Deep Renovation - New approaches to transform the renovation market
About 40 % of Europe's energy demand is generated by the need to heat, light and cool buildings. As nearly half of all European residential buildings were constructed before 1970, retrofitting existing homes to increase energy efficiency is just as important as building new zero-energy homes. Several EU projects are testing new ways to make renovations faster, better, cheaper and more energy efficient.
The Energy Efficiency Directive (EED) (Directive 2012/27/EU) and the revised Energy Performance Building Directive (EPBD) (Directive 2018/844) both contain provisions for increasing Europe's renovation rate.
The greatest challenge to reducing energy use in buildings lies in increasing the rate, quality and effectiveness of building renovation, since the current rate is merely 1.2 % per year. Effective renovation approaches need to be widely demonstrated and then replicated to ensure that the renovation rate rises to between 2 % and 3 % each year.

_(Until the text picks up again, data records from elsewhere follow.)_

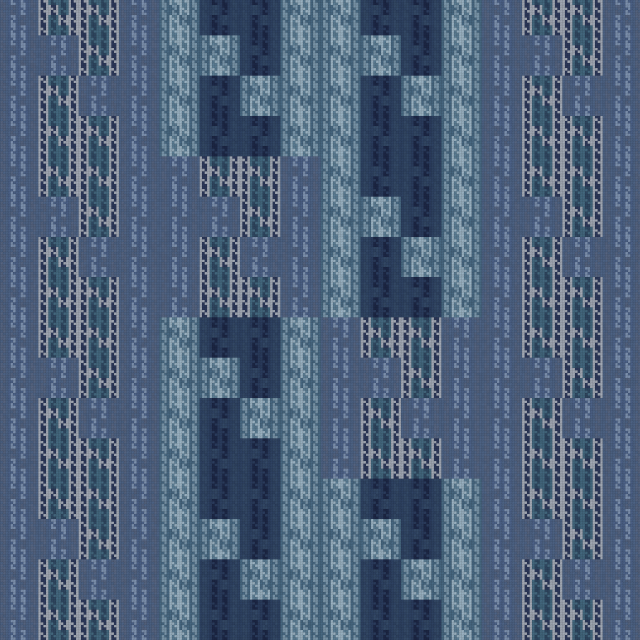
This pattern is drawn by a Shadertoy shader. Its source:

```glsl
// Four shades per cell type: plain, figure, block ground, block figure
const vec3 duskYarns[8] = vec3[8](
    // Quiet dusk-blue cells
    vec3(.285, .365, .49), vec3(.315, .37, .475),
    vec3(.28, .36, .50), vec3(.46, .535, .645),
    // Bold cells with pale ladders and teal blocks
    vec3(.60, .625, .67), vec3(.165, .21, .335),
    vec3(.25, .385, .47), vec3(.175, .265, .36));

const vec3 tealYarns[8] = vec3[8](
    // Light cells with frosted links
    vec3(.265, .385, .48), vec3(.45, .555, .63),
    vec3(.57, .66, .72), vec3(.34, .465, .55),
    // Deep navy cells
    vec3(.17, .245, .365), vec3(.19, .27, .38),
    vec3(.155, .22, .345), vec3(.105, .145, .26));

float hash(vec2 p) {
    vec3 q = fract(vec3(p.xyx) * .1031);
    q += dot(q, q.yzx + 33.33);
    return fract((q.x + q.y) * q.z);
}

// Returns 1 on the two inner columns of a 4 by 4 draft, except on its diagonal
int draft(vec2 stitch, float size) {
    vec2 slot = mod(floor(stitch / size), 4.);
    bool border = slot.x < .5 || slot.x > 2.5;
    return border || slot.x == slot.y ? 0 : 1;
}

vec3 cloth(vec2 uv) {
    // Sixteen stitches per cell, counted from the upper left
    vec2 p = vec2(uv.x, 1. - uv.y) * 254. + vec2(.8, 2.);
    vec2 stitch = floor(p);
    vec2 f = fract(p) - .5;

    // The same draft nested at four scales selects the yarn
    int shade = draft(stitch, 16.) * 4 + draft(stitch, 4.) * 2 + draft(stitch, 1.);
    vec3 yarn = draft(stitch, 64.) == 1 ? tealYarns[shade] : duskYarns[shade];

    // Leaning loop, rounded on both sides, with slight yarn unevenness
    float loop = 1.08 - .22 * abs(f.x) - .22 * abs(f.y + .4 * f.x);
    return yarn * loop * (.97 + .06 * hash(stitch));
}

void mainImage(out vec4 fragColor, in vec2 fragCoord) {
    // Average a grid of samples over each pixel
    vec3 color = vec3(0);
    for (int y = 0; y < 3; y++)
        for (int x = 0; x < 3; x++) {
            vec2 offset = (vec2(x, y) - 1.) / 3.;
            color += cloth((fragCoord + offset) / iResolution.y);
        }
    fragColor = vec4(color / 9., 1);
}
```
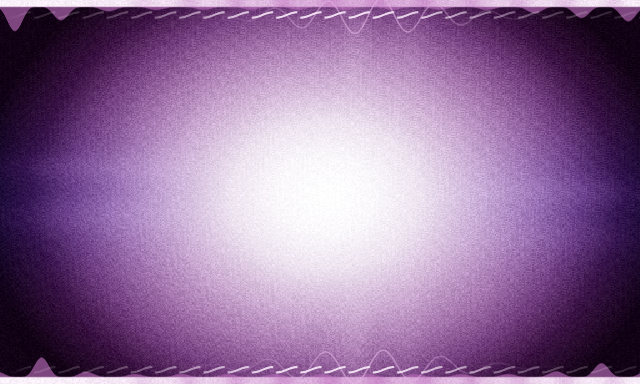
Give the GLSL for this background, as a Shadertoy shader.

```glsl
float hash(vec2 p) {
    return fract(sin(dot(p, vec2(127.1, 311.7))) * 43758.5453);
}

float bell(float x, float center, float width) {
    float t = (x - center) / width;
    return exp(-t * t);
}

// Row of rounded crests, 0 to 1
float crests(float x, float first, float period) {
    float c = 0.5 + 0.5 * cos(6.28318 * (x - first) / period);
    return c * c;
}

// Smooth coverage of a thin stroke around zero distance
float stroke(float dist, float halfWidth, float px) {
    return 1.0 - smoothstep(halfWidth - px * 0.6, halfWidth + px * 0.6, abs(dist));
}

// Purple ramp from the bright core to the dark rim
vec3 glowRamp(float d) {
    vec3 tones[8] = vec3[8](
        vec3(1.0), vec3(0.98, 0.97, 0.985), vec3(0.93, 0.89, 0.94), vec3(0.80, 0.67, 0.82),
        vec3(0.65, 0.46, 0.68), vec3(0.45, 0.24, 0.49), vec3(0.23, 0.07, 0.26), vec3(0.07, 0.005, 0.08));
    float stops[8] = float[8](0.0, 0.08, 0.15, 0.24, 0.315, 0.39, 0.455, 0.54);
    vec3 col = tones[0];
    for (int i = 1; i < 8; i++)
        col = mix(col, tones[i], clamp((d - stops[i - 1]) / (stops[i] - stops[i - 1]), 0.0, 1.0));
    return col;
}

// Slanted S-shaped dashes along one edge
float dashes(vec2 uv, float height, float px) {
    float t = fract(uv.x / 0.0378 - 0.35) - 0.5;
    float curve = height + 0.007 * sin(t * 3.6);
    float ends = 1.0 - smoothstep(0.40, 0.48, abs(t));
    float fade = bell(uv.x, 0.52, 0.25) + 0.12 * smoothstep(0.01, 0.05, uv.x);
    return stroke(uv.y - curve, 0.0028, px) * ends * min(fade, 1.0);
}

// Thin oscillating line, strongest near its center
float ripple(vec2 uv, float height, float amp, float center, float crest, float period, float px) {
    float envelope = bell(uv.x, center, 0.17);
    float phase = 6.28318 * (uv.x - crest) / period;
    float slope = 6.28318 / period * amp * envelope * sin(phase) * iResolution.y / iResolution.x;
    float dist = uv.y - height - amp * envelope * cos(phase);
    return stroke(dist / sqrt(1.0 + slope * slope), 0.002, px) * envelope;
}

void mainImage(out vec4 fragColor, in vec2 fragCoord) {
    vec2 uv = fragCoord / iResolution.xy;
    float px = 1.0 / iResolution.y;
    vec2 p = uv - vec2(0.508, 0.49);

    // Elliptical glow with soft light streaks
    float d = length(p * vec2(1.0, 0.78));
    float side = smoothstep(0.12, 0.4, abs(p.x));
    float left = bell(uv.y, 0.565, 0.035) + bell(uv.y, 0.435, 0.05);
    float right = bell(uv.y, 0.50, 0.04) + 0.6 * bell(uv.y, 0.38, 0.045);
    d -= 0.018 * side * (p.x < 0.0 ? left : right);
    float vertical = smoothstep(0.15, 0.45, abs(p.y));
    d -= 0.02 * vertical * (bell(uv.x, 0.555, 0.025) + 0.6 * bell(uv.x, 0.64, 0.03));
    vec3 col = glowRamp(d);
    col += vec3(-0.03, 0.01, 0.06) * side * bell(uv.y, 0.48, 0.2);

    // Fine film grain
    vec2 cell = floor(uv * vec2(512.0, 308.0));
    float grain = hash(cell) + hash(cell + 57.3) - 1.0;
    float luma = dot(col, vec3(0.3, 0.5, 0.2));
    col += grain * (0.025 + 0.25 * luma * (1.0 - luma));

    // Translucent crests growing from both edges
    float topDepth = 0.055 * bell(uv.x, 0.02, 0.09) + 0.03 * smoothstep(0.75, 1.0, uv.x) + 0.008;
    float lowDepth = 0.043 * bell(uv.x, 0.065, 0.05) + 0.028 * bell(uv.x, 0.94, 0.06) + 0.008;
    float topEdge = 0.982 - topDepth * crests(uv.x, 0.0234, 0.0737);
    float lowEdge = 0.018 + lowDepth * crests(uv.x, 0.065, 0.0729);
    float fill = smoothstep(-px, px, uv.y - topEdge) + smoothstep(-px, px, lowEdge - uv.y);
    col = mix(col, vec3(0.72, 0.42, 0.72), 0.65 * min(fill, 1.0));

    // Pale border strips, pinker toward the middle
    float strip = smoothstep(-px, px, abs(uv.y - 0.5) - 0.482);
    float pink = 0.75 * bell(uv.x, 0.56, 0.27) + 0.3 * crests(uv.x, 0.0, 0.0737) * smoothstep(0.1, 0.3, uv.x);
    vec3 stripColor = mix(vec3(0.98, 0.95, 0.98), vec3(0.80, 0.56, 0.80), min(pink, 1.0));
    col = mix(col, stripColor + 0.05 * grain, strip);

    // Fine ripples and dashes beside the borders
    float lines = ripple(uv, 0.958, 0.046, 0.58, 0.512, 0.084, px)
                + ripple(uv, 0.045, 0.044, 0.57, 0.508, 0.091, px);
    col = mix(col, vec3(0.88, 0.70, 0.89), 0.6 * min(lines, 1.0));
    float stitch = dashes(uv, 0.961, px) + dashes(uv, 0.037, px);
    col = mix(col, vec3(0.98, 0.92, 0.98), 0.9 * min(stitch, 1.0));

    fragColor = vec4(clamp(col, 0.0, 1.0), 1.0);
}
```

Research conducted at all levels
This CORDIS Results Pack focuses on seven EU-funded projects working with public and private actors. One initiative, EmBuild, collaborated with public authorities to establish effective long-term strategies that mobilise investment in energy efficiency renovations of their building stock.
The HERON project has developed a decision support tool that quantifies behavioural barriers to help policymakers improve model scenarios for future energy demand and increase the adoption rate of energy efficiency measures.
Meanwhile, NewTREND created an integrated approach to reduce disparities between the estimated and actual energy performance of building renovations, while exploiting the potential synergies of working at neighbourhood level. The REFURB project worked at the regional level to remove the obstacles currently preventing householders from progressing with energy refurbishments to create a zero-energy home.
Thanks to RentalCal, investors and building owners have a tool to support them in deciding whether to invest in energy-efficient refurbishments in the private rental market. The TRANSITION ZERO project sought to establish the correct market conditions to enable net zero-energy whole-house refurbishments on an industrial scale in France and the United Kingdom, building on the Energiesprong approach pioneered in the Netherlands.
Finally, under URBAN LEARNING, eight European cities worked together to improve their governance structures and integrate energy aspects into their urban design and planning processes.
All these projects demonstrate innovative tools and processes that can positively contribute to more cost-effective, higher quality, and faster deep renovations of buildings involving less disturbance to the residents. They also show that reducing the energy consumption of Europe’s building stock requires closer cooperation of governments, local authorities, the construction sector as well as home owners.